Today I don't feel half bad, considering. (It's the good kind of sore.) Kinda numb, which is nice .. cuz that means I don't feel much of anything. (Tom wants me to go for another bike ride today.)
Reality Opposite Expectations
I should note that, the day before the Bug's mom took him on vacation, she called to ask if I wanted to stop by and take him for the afternoon. "Sure," I said. But when I arrived, he didn't want to go with me. Yet that didn't bother me. Not one bit. (You'd think, normally, it would, right?)
I mean, I had no problem with that at all. "He's happy here at his mom's," I thought. "He has all these cool toys to play with. Great." Long as he's happy, I'm happy.
Let me close today on a positive note, by sharing a snapshot from my day with the Bug .. seeing that, yesterday, he laughed more than he ever has.
At our local taco joint, he was laying back on one of the bench-seats there, raising one leg, saying, "Smell my foot, dada."
He learned this from when I tried to get him to take a bath last week. Of course, his feet never stink, but I would sniff one foot and make a face (which seemed to bring him great pleasure) and tell him how he needed a bath.
So while we waited for our tacos to arrived, we played a version of the stinky-foot game. And while he laughed, I tickled his belly, which got him laughing so hard he could hardly breathe. (He has a great laugh.)
After lunch, we headed for "the baño" (bon-yo). There he went poops (as usual). But I had to go, too, during which he made a face and asked, "What's that smell?"
"That's dada's poops," I said, matter-of-factly. "Smells like perfume, huh?"
"Dada's poops are stinked up!"
"I don't like it," he said, scrunching-up his cute little nose. "Dada's poops are stinked up!"
I exploded with laughter. (Couldn't help it. He caught me off-guard. It's too weird, after changing hundreds of his poopy diapers, having a 2-year-old tell you » "You stink, dad.") The Bug appeared to enjoy my reaction, and repeated his comment several more times.
Then he said seriously, "Dada, I have to tell you somethin'." He held my face between his little hands and put his nose right next to mine, so our faces were barely inches apart.
"Dada's poops are stinked up!" he said, emphasizing the stinked up part. Of course, this cracked me up even more. (He's too cute for words.)
Back in the restaurant, while I retrieved from our table the books and things we'd brought along for lunch, the Bug said "Adios, amigos," to the staff (.. like he always does. They all have kids his age. The girl there calls him Guapo, which means handsome.)
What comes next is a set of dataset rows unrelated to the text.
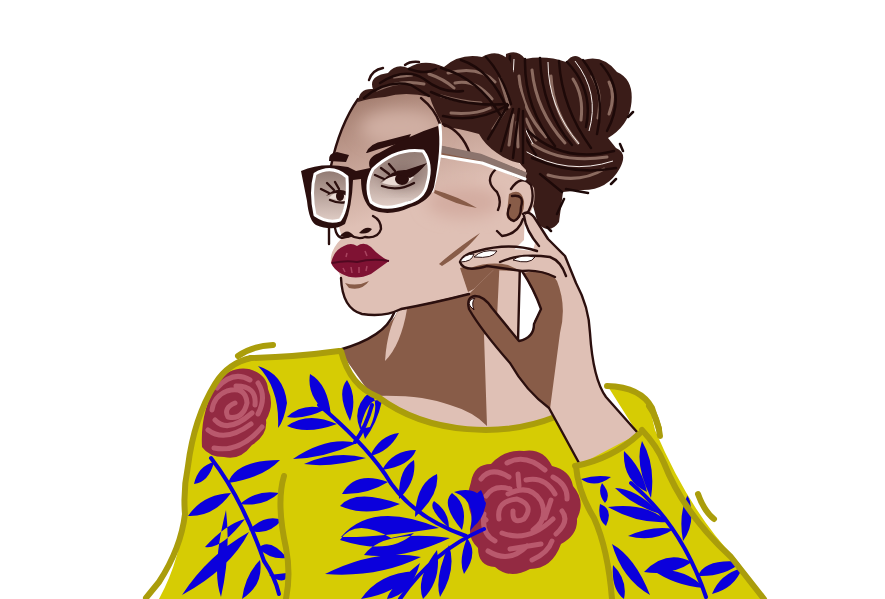
<!DOCTYPE html>
<html lang="en">
<head>
<meta charset="utf-8">
<title>Woman with glasses and a floral sweater</title>
<style>
:root{--paper:#fff;--ink:#2b0f0e;--skin:#dfc0b5;--shade:#885c48;--hair:#3a1c18;--hair-light:#8b6b60;--knit:#d6cc04;--knit-dark:#aa9d0b;--leaf:#0b00dc;--rose:#932a42;--petal:#b9596d;--lip:#7f1233}
html,body{margin:0;background:var(--paper);overflow:hidden}
svg{display:block;width:885px;height:599px}
.skin{fill:var(--skin)}.shade{fill:var(--shade)}.hair{fill:var(--hair)}.ink{fill:var(--ink)}.knit{fill:var(--knit)}.leaf{fill:var(--leaf)}
.line,.strand,.gloss,.seam,.stem,.fold,.rim{fill:none;stroke-linecap:round;stroke-linejoin:round}
.line{stroke:var(--ink);stroke-width:2.4}
.strand{stroke:#1d0908;stroke-width:2.5}
.gloss{stroke:var(--hair-light);stroke-width:3}
.seam{stroke:var(--knit-dark);stroke-width:6}
.stem{stroke:var(--leaf);stroke-width:4}
.fold{stroke:var(--petal);stroke-width:5}
.rim{stroke:#fff;stroke-width:3}
</style>
</head>
<body>
<svg viewBox="0 0 885 599" role="img" aria-label="Illustrated woman in cat-eye glasses and a yellow sweater with roses and blue leaves">
<defs>
<linearGradient id="brow-tone" x1="0" y1="0" x2=".3" y2="1">
<stop offset="0" stop-color="#8d6556"/><stop offset=".35" stop-color="#c09c8f"/><stop offset=".62" stop-color="#dfc0b5"/>
</linearGradient>
<linearGradient id="lens-tone" x1="0" y1="0" x2="0" y2="1">
<stop offset="0" stop-color="#8f7870"/><stop offset="1" stop-color="#e5d2cb"/>
</linearGradient>
<filter id="soft" x="-50%" y="-50%" width="200%" height="200%"><feGaussianBlur stdDeviation="8"/></filter>
<clipPath id="face-area"><path d="M358 99C344 119 336 142 331 166L332 210Q336 217 338 223L342 238Q329 251 331 263Q341 270 341 282C342 302 351 311 362 314C380 317 391 314 401 309L470 293L524 240L526 170L440 80Z"/></clipPath>
<clipPath id="sweater-area"><path d="M145 599Q183 555 185 503C184 443 202 393 222 372Q237 359 251 358Q295 357 341 350Q355 388 379 399C430 437 505 436 555 416L578 463L638 434L652 430Q690 512 735 558L766 599Z"/></clipPath>
</defs>

<g id="bun">
<path class="hair" d="M506 54Q518 49 525 59Q546 55 566 62Q574 51 583 60Q603 54 617 72Q635 80 631 106Q628 126 608 138L616 148Q628 153 620 168Q608 190 583 190L563 192L559 222Q550 235 538 224L523 170L502 122Z"/>
<path class="gloss" d="M519 76Q522 111 546 137M532 70Q536 111 565 143M551 76Q553 114 578 143M573 79Q584 96 581 120M592 76Q603 94 598 118M609 82Q616 96 609 114M532 144Q562 164 607 157M548 175Q580 184 604 169M526 119L536 140"/>
<path class="strand" d="M510 56Q505 110 536 155M525 59Q524 108 555 146M540 58Q542 110 572 145M559 61Q562 108 591 148M567 62Q594 90 586 127M583 60Q607 91 597 134M601 64Q627 93 607 131M527 130Q562 164 614 151M532 158Q574 176 616 168M540 174L562 192M566 189L588 193M557 214L564 199M547 227L551 231M628 117L633 112M611 184L616 179M620 144L623 151"/>
<path d="M514 59Q510 105 533 144M548 62Q548 107 579 144M575 61Q600 93 589 131M525 151Q567 176 613 161" fill="none" stroke="#f5edea" stroke-width="1"/>
</g>

<g id="neck">
<path class="skin" d="M398 311Q386 338 340 350L374 400C430 438 508 435 553 415L517 364L522 250L480 252Z"/>
<path class="shade" d="M398 311Q386 336 339 350L372 396Q421 394 450 405Q474 412 487 426L484 335L497 318L500 255L463 258L446 297Z"/>
<path class="skin" d="M407 309Q401 345 385 361Q387 330 398 311Z"/>
<path class="line" d="M394 313Q385 337 339 350M520 262L518 342"/>
</g>

<g id="face">
<g clip-path="url(#face-area)">
<rect x="320" y="70" width="215" height="250" fill="url(#brow-tone)"/>
<ellipse cx="400" cy="128" rx="40" ry="18" fill="#d0afa3" filter="url(#soft)"/>
<ellipse cx="464" cy="202" rx="38" ry="16" fill="#d3aca0" filter="url(#soft)"/>
<path class="shade" d="M435 190Q457 196 477 208Q456 205 434 193ZM439 264Q456 249 480 233Q465 252 442 266ZM345 283Q357 287 369 281Q362 291 349 288ZM442 146L482 155L523 171L524 181L481 162L441 158Z"/>
<path class="shade" d="M341 192Q350 209 343 222L335 214ZM460 268L488 260L500 263L495 278L468 292Z"/>
</g>
<path class="line" d="M358 99C344 119 336 142 331 166M329 228L329 244M341 278C342 302 351 311 362 314C380 317 391 314 401 309Q434 303 469 294"/>
<path class="line" d="M344 212Q331 216 336 232Q340 242 350 235Q358 240 365 237Q378 239 381 229Q381 220 373 216"/>
<path class="ink" d="M340 236Q347 227 354 236L348 238ZM359 233Q366 225 372 229Q368 235 359 233Z"/>
<path d="M331 263Q334 250 344 246Q351 242 357 246Q364 241 371 247Q379 256 389 261Q378 269 371 274Q355 281 342 274Q334 270 331 263Z" fill="var(--lip)"/>
<path d="M332 263Q346 260 357 262Q373 258 389 261" fill="none" stroke="#500820" stroke-width="2"/>
<path d="M343 268L345 272M351 267L352 273M359 267L359 273M367 266L366 271M347 253L346 257M365 251L367 256" fill="none" stroke="#a94460" stroke-width="1.5"/>
<path class="ink" d="M329 161Q328 153 337 152L349 155L346 162ZM366 153Q370 143 384 141L411 134L407 142Q390 145 367 153Z"/>
</g>

<g id="ear">
<path class="skin" d="M508 184Q525 173 534 188Q537 211 523 220L509 236L499 232Z"/>
<path class="shade" d="M509 194Q521 187 524 201Q525 214 516 221Q505 222 507 212Z"/>
<path class="line" d="M511 189Q521 174 531 185Q536 202 526 215M512 196Q525 194 521 207Q521 218 514 221Q504 218 510 205M523 219Q518 234 502 236L497 231M495 170Q484 181 497 192Q502 201 498 210"/>
</g>

<g id="crown">
<path class="hair" d="M358 102Q359 88 373 89Q368 76 388 73Q396 63 408 68Q424 58 444 67Q460 53 482 57Q498 48 510 61L525 105L527 164Q510 163 497 153Q485 145 479 134Q458 128 444 127Q432 106 430 97Q405 91 385 97Q370 98 358 102Z"/>
<path class="gloss" d="M377 90Q401 79 424 84M394 77L412 75M429 74Q444 79 454 88M448 73Q479 65 495 82M455 83Q476 79 492 99M441 96Q462 102 481 103M451 113Q475 115 490 108M500 78L509 107M493 129L504 112M509 145L513 115M518 147L517 122"/>
<path class="strand" d="M364 98Q386 79 411 85L429 96M380 83Q405 67 424 79Q443 94 463 91M409 69Q426 75 436 69M441 68Q478 78 501 116M461 60Q491 70 507 109M486 57Q502 74 511 104M431 92Q464 107 507 104M443 116Q476 124 508 105L488 139M513 109L501 151M519 109L513 158M523 111L523 163"/>
<path class="line" stroke-width="1.5" d="M421 98Q435 109 440 124M443 124Q462 131 470 154M369 80Q372 70 383 68M405 65Q410 61 419 62"/>
</g>

<g id="glasses">
<path d="M440 149L480 157L526 176" fill="none" stroke="#8c746d" stroke-width="7"/>
<path class="rim" d="M440 156L482 163L525 179"/>
<path class="rim" stroke-width="3" d="M440 125Q443 154 432 191"/>
<path fill="url(#lens-tone)" d="M315 172Q333 164 350 177Q350 208 342 222Q325 229 313 216Q307 193 315 172Z"/>
<path fill="url(#lens-tone)" d="M372 164Q393 148 426 149Q434 162 427 190Q414 206 386 210Q368 206 364 188Z"/>
<ellipse cx="403" cy="176" rx="21" ry="11" fill="#5f4540" opacity=".55" filter="url(#soft)"/>
<g id="eyes">
<path fill="#eadbd4" d="M382 183Q396 168 414 177Q403 190 382 183ZM329 198Q338 187 348 195L346 202Z"/>
<ellipse class="ink" cx="402" cy="179" rx="7" ry="6"/><ellipse class="ink" cx="340" cy="196" rx="4" ry="5"/>
<path class="ink" d="M380 183Q392 169 406 170L427 163Q418 174 410 178Q395 171 380 183ZM326 196Q337 185 349 193L347 196Q337 190 326 196Z"/>
<path class="line" stroke-width="1" d="M384 179L375 175M389 174L381 168M395 171L389 164M382 186Q398 192 414 183M329 193L321 189M334 190L327 183M339 189L335 182M330 200Q339 204 347 202"/>
</g>
<path class="ink" fill-rule="evenodd" d="M301 171Q321 162 348 167L356 171L370 168Q366 158 379 153Q412 134 438 126Q442 146 434 187Q430 201 411 207Q390 217 372 210Q361 201 361 179L353 180Q352 207 345 224Q333 232 316 225Q309 221 307 201ZM315 174Q311 195 315 215Q325 224 339 220Q347 208 347 178Q332 165 315 174ZM373 169Q363 185 371 202Q385 212 409 201Q425 197 427 184Q433 160 423 151Q396 147 373 169Z"/>
<path class="rim" stroke-width="2" d="M315 174Q332 164 347 177Q349 207 340 220Q328 224 315 215Q310 192 315 174M373 169Q396 147 423 151Q433 164 427 184Q424 199 407 203Q384 212 371 202Q364 185 373 169"/>
</g>

<g id="sweater">
<path class="knit" d="M159 599Q183 555 185 503C184 443 202 393 222 372Q237 359 251 358Q295 357 341 350Q355 388 379 399C430 437 505 436 555 416L578 463L638 434L607 385Q640 386 649 404L655 430Q690 512 735 558L766 599Z"/>
<g clip-path="url(#sweater-area)">
<g id="shoulder-rose">
<path fill="var(--rose)" d="M202 447Q200 410 218 383Q229 366 249 369Q267 374 268 389Q275 405 266 420Q268 435 252 445Q240 461 224 457Q209 457 202 447Z"/>
<path class="fold" d="M217 388Q233 370 250 380M258 383Q267 397 258 414M212 410Q214 396 227 391Q246 386 247 403Q243 420 228 417Q223 408 235 403M208 430Q225 443 251 424M214 448Q240 453 262 427M215 420Q228 434 252 413M236 386Q257 386 255 405"/>
</g>
<g id="chest-rose">
<path fill="var(--rose)" d="M471 482Q474 464 491 464Q504 449 524 451Q543 448 552 466Q570 470 573 486Q586 501 577 519Q578 535 561 544Q552 569 530 569Q510 580 495 567Q478 566 478 548Q465 536 473 519Q464 501 471 482Z"/>
<path class="fold" d="M481 479Q491 466 509 477M507 463Q525 453 545 470M553 477Q568 485 567 499M486 496Q494 484 510 489M526 480Q545 476 555 494M562 511Q570 521 556 534M484 514Q481 534 495 541M508 494Q530 483 541 501Q549 519 533 530M499 519Q496 501 517 499Q535 505 524 519Q512 525 513 511M502 533Q528 543 553 519M488 551Q509 564 527 546M532 560Q548 553 552 541M518 474L519 486M551 500L545 518M510 549L541 544M477 502Q477 513 486 520"/>
</g>
<g id="shoulder-spray">
<path class="stem" d="M211 458Q242 498 264 561Q275 577 279 594"/>
<path class="leaf" d="M258 366Q284 374 287 403Q284 421 278 428Q280 389 258 366ZM214 462Q209 482 194 484Q198 466 214 462ZM228 483Q236 460 280 460Q263 478 228 483ZM231 493Q214 517 188 516Q203 494 231 493ZM240 504Q257 489 279 493Q264 507 240 504ZM245 519Q226 524 205 547Q221 550 245 519ZM249 530Q265 514 282 520Q267 537 249 530ZM249 532Q230 569 182 595Q208 555 249 532ZM258 548Q270 537 287 558Q270 560 258 548ZM260 560Q245 575 242 599Q264 585 260 560ZM226 510Q231 553 221 597Q211 570 226 510ZM269 575L287 573Q287 587 269 575Z"/>
</g>
<g id="chest-spray">
<path class="stem" d="M319 405Q361 440 385 474Q409 516 466 536M484 529Q433 551 400 599M372 405Q366 427 355 442"/>
<path class="leaf" d="M331 416Q306 398 310 374Q328 384 331 416ZM337 424Q307 435 287 426Q308 411 337 424ZM326 409Q305 420 287 417Q303 402 326 409ZM350 421Q336 393 347 380Q358 397 350 421ZM357 443Q327 436 293 459Q325 458 357 443ZM366 458Q335 450 304 464Q331 468 366 458ZM360 429Q351 407 371 391Q380 406 370 427ZM365 439Q377 423 382 401Q369 395 361 425ZM370 456Q380 435 399 433Q389 452 370 456ZM382 470Q393 450 416 450Q410 466 382 470ZM388 482Q355 470 342 494Q367 495 388 482ZM400 504Q355 488 340 506Q368 518 400 504ZM399 499Q398 469 414 460Q417 481 399 499ZM415 517Q416 483 437 474Q440 495 415 517ZM439 528Q372 500 341 537Q376 538 439 528ZM450 538Q383 529 364 555Q404 560 450 538ZM421 557Q377 548 325 574Q378 578 421 557ZM415 571Q379 573 361 599Q395 594 415 571ZM449 528Q427 508 434 501Q449 511 449 528ZM462 530Q440 504 452 493Q469 505 462 530ZM470 531Q485 514 486 503Q476 485 454 492Q477 500 470 531ZM472 528Q492 512 481 490Q469 497 472 528ZM437 550Q415 579 423 599Q442 580 437 550ZM449 545Q434 578 440 597Q457 570 449 545ZM467 538Q458 561 464 574Q479 553 467 538ZM420 563Q389 588 387 599Q411 595 420 563ZM340 540Q355 517 391 538L414 533Q390 556 340 540Z"/>
</g>
<g id="sleeve-spray">
<path class="stem" d="M631 483Q682 526 706 597"/>
<path class="leaf" d="M647 492Q622 480 624 451Q642 468 647 492ZM651 498Q634 464 642 441Q656 465 651 498ZM660 514Q638 489 615 488Q632 505 660 514ZM668 522Q647 502 608 507Q637 524 668 522ZM674 529Q652 525 628 536Q653 543 674 529ZM683 541Q678 514 688 494Q697 522 683 541ZM692 562Q666 549 644 572Q672 576 692 562ZM704 588Q687 568 651 569Q675 586 704 588ZM698 576Q705 558 742 562Q724 577 698 576ZM712 594Q720 574 742 568Q735 588 712 594ZM581 479Q597 474 611 477Q595 489 581 479ZM600 504Q614 509 606 526Q597 519 600 504ZM612 544Q635 557 650 595Q622 579 612 544ZM613 565Q628 580 624 599Q611 589 613 565ZM602 483Q612 495 605 503Q597 493 602 483Z"/>
</g>
</g>
<path class="seam" d="M341 351Q350 386 378 397C430 436 505 437 555 417M251 358Q295 357 339 351"/>
<path class="seam" stroke-width="4" d="M251 358Q228 363 215 384Q194 418 188 466M188 466Q183 490 185 514Q181 548 159 582L146 598"/>
<path class="seam" d="M284 476Q276 503 286 548Q291 574 286 599M576 466Q578 492 594 518Q608 549 612 599"/>
<path class="seam" d="M607 386Q641 387 652 408L659 429M642 430Q657 446 664 463Q684 514 731 557L764 599"/>
<path class="seam" stroke-width="4" d="M238 356Q252 346 273 345M649 406Q658 418 660 436M698 494Q704 511 714 519"/>
</g>

<g id="hand">
<path class="skin" d="M524 216Q528 211 534 217L548 239L565 256L576 283Q589 307 590 333Q593 379 606 397L638 434L579 465L549 408Q526 391 510 363Q481 330 469 309Q466 298 474 296Q484 294 492 308L519 341Q534 339 534 324L541 309Q534 289 522 271L487 266L470 269Q456 266 461 258Q488 244 533 251L535 243Z"/>
<path class="shade" d="M469 307Q468 297 476 297Q485 297 492 309L519 341Q536 339 534 321L541 309Q532 289 523 273Q549 267 557 281Q567 306 560 333L550 409Q523 389 511 364Q481 331 469 307Z"/>
<path class="shade" d="M470 268Q490 261 508 265L521 271L489 270Z"/>
<path class="line" d="M523 214Q528 210 534 217L548 239L565 256L576 283Q589 307 590 333Q593 379 606 397L637 432M579 463L549 408Q526 391 510 363Q481 330 469 309Q466 297 475 296Q484 296 492 308L519 341Q534 338 534 324L541 309Q534 289 522 271L487 266Q464 273 460 262Q463 254 478 251Q510 242 537 251M524 216Q526 231 539 246M500 262Q520 253 550 257Q561 261 566 276M522 271Q539 269 555 277"/>
<path fill="#fff" stroke="var(--ink)" d="M460 262Q464 254 474 254Q472 262 460 262ZM474 257Q482 249 497 251Q493 259 474 257ZM513 260Q520 254 535 257Q530 265 513 260ZM470 306Q467 300 475 298Q471 302 474 310Z"/>
<path class="seam" d="M575 466Q612 459 639 434"/>
</g>
</svg>
</body>
</html>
As we were leaving, another girl, who I've chatted with several times, walked over and told me she lived nearby, and that she had lots of cool play-stuff in her backyard (jungle-gym, etc.), and that I was welcome to stop by with the Bug whenever I wanted (even if she wasn't home).
While she scribbled her address on a piece of paper, the Bug shouted, "Dada's poops are stinked up!"
She tried not to laugh .. but couldn't help herself. The whole restaurant turned to see who Mr. Stinky Poops was. "Yours poops don't exactly smell like roses, either," I called out, as he ran off giggling.
How does that saying go? .. "Out of the mouths of babes... "